Will Garbe – Staff Writer
The suspected fentanyl-related overdoses of a Spirit Airlines pilot and his wife in their Centerville home raise a frightening prospect: Has the opioid crisis that is destroying whole families entered the ranks of pilots entrusted with hundreds of lives each day?
Investigators have offered no indication that Brian Halye used drugs while piloting aircraft during his nine years with Spirit Airlines, but a Dayton Daily News examination has uncovered a system in which commercial pilots can go years without being tested for drugs.
Federal Aviation Administration’s guidance to airlines acknowledges the random drug test system established by U.S. code makes it “not uncommon for some employees to be selected several times, while other employees may never be chosen.” Moreover, pilots are not required to be drug tested during annual physical exams.
We’re feeling the anxiety these days and an increasing number of people are turning to drugs like Xanax – a mild sedative used to treat anxiety – as a way to better function in their daily lives. But with more users, the likelihood of abuse also increases, leading some to turn to street dealers when legal prescriptions run out.
Depression, alcohol, and marijuana linked to later use of synthetic marijuana among teens
Date: March 13, 2017
Source: University of Texas Medical Branch at Galveston
Summary: In the first prospective study of synthetic cannabinoids or SCs — the group of chemicals that mimic the effects of marijuana — researchers have found that symptoms of depression, drinking alcohol, or using marijuana was linked to an increased risk of
SC use one year later.
In the first prospective study of synthetic cannabinoids or SCs — the group of chemicals that mimic the effects of marijuana — researchers have found that symptoms of depression, drinking alcohol, or using marijuana was linked to an increased risk of SC use one year later.
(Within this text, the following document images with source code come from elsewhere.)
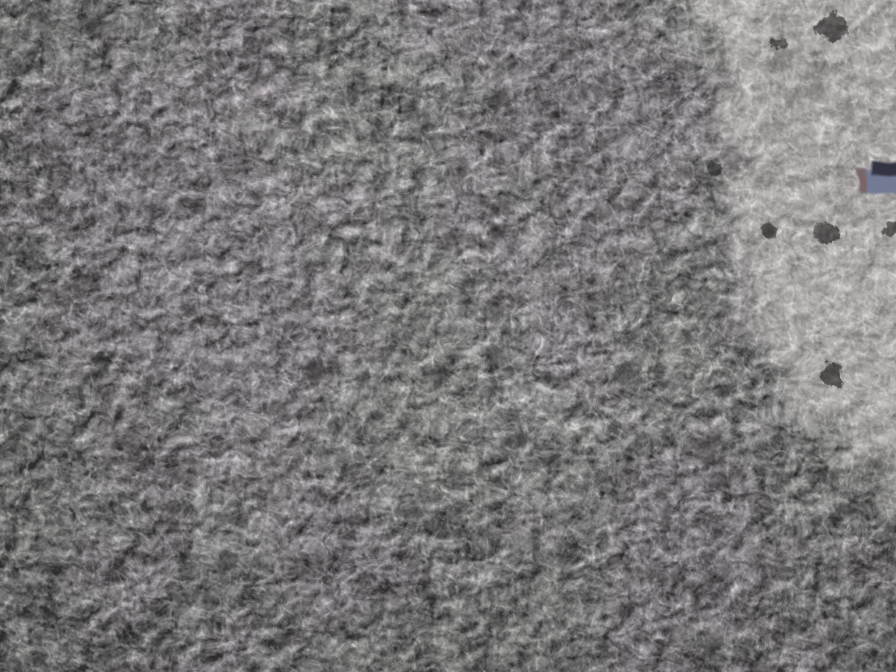
Give the GLSL for this texture, as a WebGL 2 fragment shader.

```glsl
#version 300 es
precision highp float;

uniform vec2 u_resolution;
out vec4 outColor;

float hash(vec2 p) {
  return fract(sin(dot(p, vec2(127.1, 311.7))) * 43758.5453);
}

float valueNoise(vec2 p) {
  vec2 cell = floor(p);
  vec2 f = fract(p);
  f = f * f * (3.0 - 2.0 * f);
  float low = mix(hash(cell), hash(cell + vec2(1.0, 0.0)), f.x);
  float high = mix(hash(cell + vec2(0.0, 1.0)), hash(cell + 1.0), f.x);
  return mix(low, high, f.y);
}

mat2 rotation(float angle) {
  float c = cos(angle), s = sin(angle);
  return mat2(c, s, -s, c);
}

float fbm(vec2 p) {
  float sum = 0.0, weight = 0.5;
  for (int i = 0; i < 4; i++) {
    sum += weight * valueNoise(p);
    p = rotation(0.6) * p * 2.03 + 17.3;
    weight *= 0.58;
  }
  return sum;
}

float boxDistance(vec2 p, vec2 halfSize) {
  vec2 d = abs(p) - halfSize;
  return length(max(d, 0.0)) + min(max(d.x, d.y), 0.0);
}

float coverage(float distance, float softness) {
  return 1.0 - smoothstep(-softness, softness, distance);
}

// Brightness of one layer of short bent blades, one per grid cell
float bladeLayer(vec2 p, float cellSize, float seed, float softness) {
  vec2 q = rotation(seed * 1.7) * p / cellSize + seed * 7.31;
  vec2 home = floor(q);
  float sum = 0.0;
  for (int y = -1; y <= 1; y++) {
    for (int x = -1; x <= 1; x++) {
      vec2 id = home + vec2(x, y);
      vec2 center = id + vec2(hash(id + seed), hash(id + seed + 41.7));
      float angle = 6.2832 * hash(id + seed + 83.1);
      float halfLength = mix(0.2, 0.6, hash(id + seed + 19.9));
      vec2 local = rotation(angle) * (q - center);
      local.y += (hash(id + 5.7) - 0.5) * 1.2 * local.x * local.x;
      float along = max(abs(local.x) - halfLength, 0.0);
      float d = length(vec2(along, local.y)) * cellSize - 0.0015;
      sum += coverage(d, softness) * (hash(id + seed + 61.3) - 0.42);
    }
  }
  return sum;
}

// Scattered ragged pits: x is the depth mask, y is the shaded rim
vec2 pits(vec2 p, float density, float softness) {
  vec2 q = p / 0.1;
  vec2 id = floor(q);
  vec2 jitter = vec2(hash(id + 3.1), hash(id + 9.4)) - 0.5;
  vec2 local = rotation(6.28 * hash(id + 2.2)) * (fract(q) - 0.5 - jitter * 0.4);
  local.y *= 1.2;
  float wobble = (fbm(p * 75.0) - 0.5) * 0.26;
  float radius = mix(0.12, 0.23, hash(id + 7.7));
  float d = (length(local) - radius + wobble) * 0.1;
  float present = step(hash(id + 12.6), density);
  return present * vec2(coverage(d, softness), coverage(d - 0.003, 0.008));
}

void main() {
  vec2 p = gl_FragCoord.xy / u_resolution.y;
  float pixel = 1.0 / u_resolution.y;

  // Pale dry ground along the right side
  float border = 1.04 + 0.1 * (1.0 - p.y) + 1.1 * pow(max(0.6 - p.y, 0.0), 1.5);
  border += (fbm(p * 16.0) - 0.5) * 0.15;
  float dry = smoothstep(-0.04, 0.05, p.x - border);

  // Small tufts with shaded hollows, lit from the upper left
  vec2 warp = vec2(valueNoise(p * 40.0), valueNoise(p * 40.0 + 31.0)) - 0.5;
  vec2 tuftPoint = p * vec2(50.0, 58.0) + warp * 0.7;
  float tuft = fbm(tuftPoint);
  float relief = tuft - fbm(tuftPoint + vec2(-0.25, 0.38));
  float grain = (tuft - 0.55) * 0.36 + relief * 0.36;
  grain += (valueNoise(p * 190.0) - 0.5) * 0.1;

  // Deeper shadows where hollows gather
  float hollow = smoothstep(0.6, 0.85, valueNoise(p * vec2(32.0, 42.0) + warp + 9.0));
  grain -= hollow * 0.055;

  // Broad light falloff and patchy wear
  float falloff = smoothstep(1.05, 0.1, length((p - vec2(0.72, 0.7)) * vec2(1.0, 1.1)));
  float patches = fbm(p * 5.0) - 0.53;
  float tone = mix(0.415 + 0.085 * falloff, 0.655, dry);
  tone += patches * 0.07 + grain * mix(1.0, 0.6, dry);

  float blades = 0.0;
  for (int i = 0; i < 6; i++) {
    float seed = float(i) + 1.0;
    blades += bladeLayer(p, 0.0125 + 0.0014 * seed, seed, pixel * 0.8 + 0.0008);
  }
  tone += blades * mix(0.165, 0.13, dry);

  // Pits are frequent and clear on dry ground, rare and ragged in grass
  vec2 pit = pits(p, mix(0.1, 0.48, dry), mix(0.007, 0.003, dry));
  tone -= pit.y * 0.045;
  tone = mix(tone, 0.29 + grain * 0.4, pit.x * mix(0.6, 0.9, dry));
  tone = clamp(tone, 0.18, 0.84);

  // Faint mauve and green drift in the grass, near neutral dry ground
  float hue = smoothstep(0.3, 0.7, fbm(p * 6.0 + 50.0));
  vec3 grassTint = mix(vec3(0.99, 1.0, 0.985), vec3(1.015, 0.985, 1.01), hue);
  vec3 color = tone * mix(grassTint, vec3(1.012, 0.995, 0.988), dry);

  // Small blue block with a dark top and a rusty end
  vec2 block = p - vec2(1.312, 0.73) + warp * 0.008;
  float edge = pixel + 0.002;
  color = mix(color, vec3(0.45, 0.48, 0.58), coverage(boxDistance(block, vec2(0.03, 0.016)), edge));
  color = mix(color, vec3(0.2, 0.2, 0.26), coverage(boxDistance(block - vec2(0.012, 0.02), vec2(0.025, 0.01)), edge));
  color = mix(color, vec3(0.47, 0.4, 0.41), coverage(boxDistance(block + vec2(0.029, 0.0), vec2(0.007, 0.016)), edge));

  outColor = vec4(color, 1.0);
}
```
Synthetic cannabinoids are a large group of chemicals that are similar to THC, the active ingredient in marijuana that produces its hallmark effects. These chemicals may be sprayed on plant-based materials that resemble cannabis and sold as “not for human consumption” potpourri or incense at stores. These chemicals can be as much as 40 to 600 times more potent than THC.